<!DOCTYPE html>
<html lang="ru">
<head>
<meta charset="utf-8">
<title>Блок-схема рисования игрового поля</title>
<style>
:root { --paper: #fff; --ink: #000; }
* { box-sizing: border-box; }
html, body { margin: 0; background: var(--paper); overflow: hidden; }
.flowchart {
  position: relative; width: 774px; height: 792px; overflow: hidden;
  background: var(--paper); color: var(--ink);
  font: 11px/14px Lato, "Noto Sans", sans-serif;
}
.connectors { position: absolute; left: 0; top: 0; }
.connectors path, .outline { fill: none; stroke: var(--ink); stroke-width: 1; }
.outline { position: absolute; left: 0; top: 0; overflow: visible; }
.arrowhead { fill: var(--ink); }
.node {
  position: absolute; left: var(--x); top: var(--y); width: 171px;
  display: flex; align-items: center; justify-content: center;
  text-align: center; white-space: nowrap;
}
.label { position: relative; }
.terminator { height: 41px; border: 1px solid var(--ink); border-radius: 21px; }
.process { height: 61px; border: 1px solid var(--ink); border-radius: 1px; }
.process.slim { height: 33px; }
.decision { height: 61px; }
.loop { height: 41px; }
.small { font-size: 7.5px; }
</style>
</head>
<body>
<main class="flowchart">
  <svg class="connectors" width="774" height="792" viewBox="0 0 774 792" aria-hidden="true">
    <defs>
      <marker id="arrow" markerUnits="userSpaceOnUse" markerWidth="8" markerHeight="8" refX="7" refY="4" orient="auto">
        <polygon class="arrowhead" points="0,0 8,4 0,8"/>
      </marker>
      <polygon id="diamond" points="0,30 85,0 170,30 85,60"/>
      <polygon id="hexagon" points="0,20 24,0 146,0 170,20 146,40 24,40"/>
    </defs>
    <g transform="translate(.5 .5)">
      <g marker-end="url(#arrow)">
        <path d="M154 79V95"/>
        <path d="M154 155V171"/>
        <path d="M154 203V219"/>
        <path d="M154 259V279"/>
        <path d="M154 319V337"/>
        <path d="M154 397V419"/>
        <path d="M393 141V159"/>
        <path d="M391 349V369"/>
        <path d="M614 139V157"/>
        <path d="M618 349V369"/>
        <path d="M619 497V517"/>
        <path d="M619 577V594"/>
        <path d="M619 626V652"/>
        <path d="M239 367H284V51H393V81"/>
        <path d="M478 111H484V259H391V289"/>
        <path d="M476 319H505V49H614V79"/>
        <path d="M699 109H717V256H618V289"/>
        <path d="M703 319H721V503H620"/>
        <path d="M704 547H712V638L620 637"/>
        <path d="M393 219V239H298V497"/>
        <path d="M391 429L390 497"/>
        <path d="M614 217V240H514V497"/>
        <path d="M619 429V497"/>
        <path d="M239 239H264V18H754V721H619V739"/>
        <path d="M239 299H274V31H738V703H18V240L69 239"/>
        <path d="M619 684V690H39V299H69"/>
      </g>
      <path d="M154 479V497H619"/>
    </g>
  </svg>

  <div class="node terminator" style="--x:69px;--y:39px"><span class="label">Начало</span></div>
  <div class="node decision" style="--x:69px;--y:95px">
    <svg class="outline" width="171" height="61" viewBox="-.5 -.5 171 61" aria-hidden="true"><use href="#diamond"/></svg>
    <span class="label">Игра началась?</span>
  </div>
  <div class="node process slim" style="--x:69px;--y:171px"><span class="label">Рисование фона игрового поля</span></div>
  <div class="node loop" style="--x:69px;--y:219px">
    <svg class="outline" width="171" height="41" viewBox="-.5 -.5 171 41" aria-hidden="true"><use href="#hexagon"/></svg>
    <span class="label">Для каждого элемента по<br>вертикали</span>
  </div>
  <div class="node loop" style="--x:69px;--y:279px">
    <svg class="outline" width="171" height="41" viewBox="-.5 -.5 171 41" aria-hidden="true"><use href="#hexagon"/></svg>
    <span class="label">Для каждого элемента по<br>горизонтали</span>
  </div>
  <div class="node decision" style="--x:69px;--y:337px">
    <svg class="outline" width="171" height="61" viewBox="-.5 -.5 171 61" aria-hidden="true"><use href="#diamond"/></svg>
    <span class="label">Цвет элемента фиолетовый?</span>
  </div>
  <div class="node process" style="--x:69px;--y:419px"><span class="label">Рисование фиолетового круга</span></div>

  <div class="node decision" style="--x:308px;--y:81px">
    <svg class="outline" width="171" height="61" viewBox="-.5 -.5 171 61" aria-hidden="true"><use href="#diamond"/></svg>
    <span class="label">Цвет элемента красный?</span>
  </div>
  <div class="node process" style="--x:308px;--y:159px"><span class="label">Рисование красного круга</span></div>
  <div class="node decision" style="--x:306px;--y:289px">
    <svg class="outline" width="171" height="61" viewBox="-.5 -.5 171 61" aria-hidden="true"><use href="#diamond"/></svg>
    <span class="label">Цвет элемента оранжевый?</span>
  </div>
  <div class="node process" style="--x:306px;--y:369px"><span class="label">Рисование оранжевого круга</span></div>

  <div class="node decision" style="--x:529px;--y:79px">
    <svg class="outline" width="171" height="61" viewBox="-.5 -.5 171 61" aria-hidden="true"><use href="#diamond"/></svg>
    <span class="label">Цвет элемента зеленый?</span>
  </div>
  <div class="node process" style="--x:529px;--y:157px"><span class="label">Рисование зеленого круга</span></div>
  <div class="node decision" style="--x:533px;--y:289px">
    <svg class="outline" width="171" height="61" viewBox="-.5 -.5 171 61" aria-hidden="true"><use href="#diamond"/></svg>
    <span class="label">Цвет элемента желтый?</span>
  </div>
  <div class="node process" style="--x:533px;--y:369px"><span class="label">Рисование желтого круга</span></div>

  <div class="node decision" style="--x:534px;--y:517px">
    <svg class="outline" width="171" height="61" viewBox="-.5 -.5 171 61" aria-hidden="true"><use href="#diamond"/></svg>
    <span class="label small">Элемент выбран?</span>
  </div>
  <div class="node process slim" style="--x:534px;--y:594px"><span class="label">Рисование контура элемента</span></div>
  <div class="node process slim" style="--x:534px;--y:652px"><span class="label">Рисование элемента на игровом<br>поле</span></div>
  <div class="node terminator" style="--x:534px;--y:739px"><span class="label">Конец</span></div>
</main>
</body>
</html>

········

▶ **What the task asks**
Copy every line above once more, precisely as it reads.

▶ **Completed exercise**
<!DOCTYPE html>
<html lang="ru">
<head>
<meta charset="utf-8">
<title>Блок-схема рисования игрового поля</title>
<style>
:root { --paper: #fff; --ink: #000; }
* { box-sizing: border-box; }
html, body { margin: 0; background: var(--paper); overflow: hidden; }
.flowchart {
  position: relative; width: 774px; height: 792px; overflow: hidden;
  background: var(--paper); color: var(--ink);
  font: 11px/14px Lato, "Noto Sans", sans-serif;
}
.connectors { position: absolute; left: 0; top: 0; }
.connectors path, .outline { fill: none; stroke: var(--ink); stroke-width: 1; }
.outline { position: absolute; left: 0; top: 0; overflow: visible; }
.arrowhead { fill: var(--ink); }
.node {
  position: absolute; left: var(--x); top: var(--y); width: 171px;
  display: flex; align-items: center; justify-content: center;
  text-align: center; white-space: nowrap;
}
.label { position: relative; }
.terminator { height: 41px; border: 1px solid var(--ink); border-radius: 21px; }
.process { height: 61px; border: 1px solid var(--ink); border-radius: 1px; }
.process.slim { height: 33px; }
.decision { height: 61px; }
.loop { height: 41px; }
.small { font-size: 7.5px; }
</style>
</head>
<body>
<main class="flowchart">
  <svg class="connectors" width="774" height="792" viewBox="0 0 774 792" aria-hidden="true">
    <defs>
      <marker id="arrow" markerUnits="userSpaceOnUse" markerWidth="8" markerHeight="8" refX="7" refY="4" orient="auto">
        <polygon class="arrowhead" points="0,0 8,4 0,8"/>
      </marker>
      <polygon id="diamond" points="0,30 85,0 170,30 85,60"/>
      <polygon id="hexagon" points="0,20 24,0 146,0 170,20 146,40 24,40"/>
    </defs>
    <g transform="translate(.5 .5)">
      <g marker-end="url(#arrow)">
        <path d="M154 79V95"/>
        <path d="M154 155V171"/>
        <path d="M154 203V219"/>
        <path d="M154 259V279"/>
        <path d="M154 319V337"/>
        <path d="M154 397V419"/>
        <path d="M393 141V159"/>
        <path d="M391 349V369"/>
        <path d="M614 139V157"/>
        <path d="M618 349V369"/>
        <path d="M619 497V517"/>
        <path d="M619 577V594"/>
        <path d="M619 626V652"/>
        <path d="M239 367H284V51H393V81"/>
        <path d="M478 111H484V259H391V289"/>
        <path d="M476 319H505V49H614V79"/>
        <path d="M699 109H717V256H618V289"/>
        <path d="M703 319H721V503H620"/>
        <path d="M704 547H712V638L620 637"/>
        <path d="M393 219V239H298V497"/>
        <path d="M391 429L390 497"/>
        <path d="M614 217V240H514V497"/>
        <path d="M619 429V497"/>
        <path d="M239 239H264V18H754V721H619V739"/>
        <path d="M239 299H274V31H738V703H18V240L69 239"/>
        <path d="M619 684V690H39V299H69"/>
      </g>
      <path d="M154 479V497H619"/>
    </g>
  </svg>

  <div class="node terminator" style="--x:69px;--y:39px"><span class="label">Начало</span></div>
  <div class="node decision" style="--x:69px;--y:95px">
    <svg class="outline" width="171" height="61" viewBox="-.5 -.5 171 61" aria-hidden="true"><use href="#diamond"/></svg>
    <span class="label">Игра началась?</span>
  </div>
  <div class="node process slim" style="--x:69px;--y:171px"><span class="label">Рисование фона игрового поля</span></div>
  <div class="node loop" style="--x:69px;--y:219px">
    <svg class="outline" width="171" height="41" viewBox="-.5 -.5 171 41" aria-hidden="true"><use href="#hexagon"/></svg>
    <span class="label">Для каждого элемента по<br>вертикали</span>
  </div>
  <div class="node loop" style="--x:69px;--y:279px">
    <svg class="outline" width="171" height="41" viewBox="-.5 -.5 171 41" aria-hidden="true"><use href="#hexagon"/></svg>
    <span class="label">Для каждого элемента по<br>горизонтали</span>
  </div>
  <div class="node decision" style="--x:69px;--y:337px">
    <svg class="outline" width="171" height="61" viewBox="-.5 -.5 171 61" aria-hidden="true"><use href="#diamond"/></svg>
    <span class="label">Цвет элемента фиолетовый?</span>
  </div>
  <div class="node process" style="--x:69px;--y:419px"><span class="label">Рисование фиолетового круга</span></div>

  <div class="node decision" style="--x:308px;--y:81px">
    <svg class="outline" width="171" height="61" viewBox="-.5 -.5 171 61" aria-hidden="true"><use href="#diamond"/></svg>
    <span class="label">Цвет элемента красный?</span>
  </div>
  <div class="node process" style="--x:308px;--y:159px"><span class="label">Рисование красного круга</span></div>
  <div class="node decision" style="--x:306px;--y:289px">
    <svg class="outline" width="171" height="61" viewBox="-.5 -.5 171 61" aria-hidden="true"><use href="#diamond"/></svg>
    <span class="label">Цвет элемента оранжевый?</span>
  </div>
  <div class="node process" style="--x:306px;--y:369px"><span class="label">Рисование оранжевого круга</span></div>

  <div class="node decision" style="--x:529px;--y:79px">
    <svg class="outline" width="171" height="61" viewBox="-.5 -.5 171 61" aria-hidden="true"><use href="#diamond"/></svg>
    <span class="label">Цвет элемента зеленый?</span>
  </div>
  <div class="node process" style="--x:529px;--y:157px"><span class="label">Рисование зеленого круга</span></div>
  <div class="node decision" style="--x:533px;--y:289px">
    <svg class="outline" width="171" height="61" viewBox="-.5 -.5 171 61" aria-hidden="true"><use href="#diamond"/></svg>
    <span class="label">Цвет элемента желтый?</span>
  </div>
  <div class="node process" style="--x:533px;--y:369px"><span class="label">Рисование желтого круга</span></div>

  <div class="node decision" style="--x:534px;--y:517px">
    <svg class="outline" width="171" height="61" viewBox="-.5 -.5 171 61" aria-hidden="true"><use href="#diamond"/></svg>
    <span class="label small">Элемент выбран?</span>
  </div>
  <div class="node process slim" style="--x:534px;--y:594px"><span class="label">Рисование контура элемента</span></div>
  <div class="node process slim" style="--x:534px;--y:652px"><span class="label">Рисование элемента на игровом<br>поле</span></div>
  <div class="node terminator" style="--x:534px;--y:739px"><span class="label">Конец</span></div>
</main>
</body>
</html>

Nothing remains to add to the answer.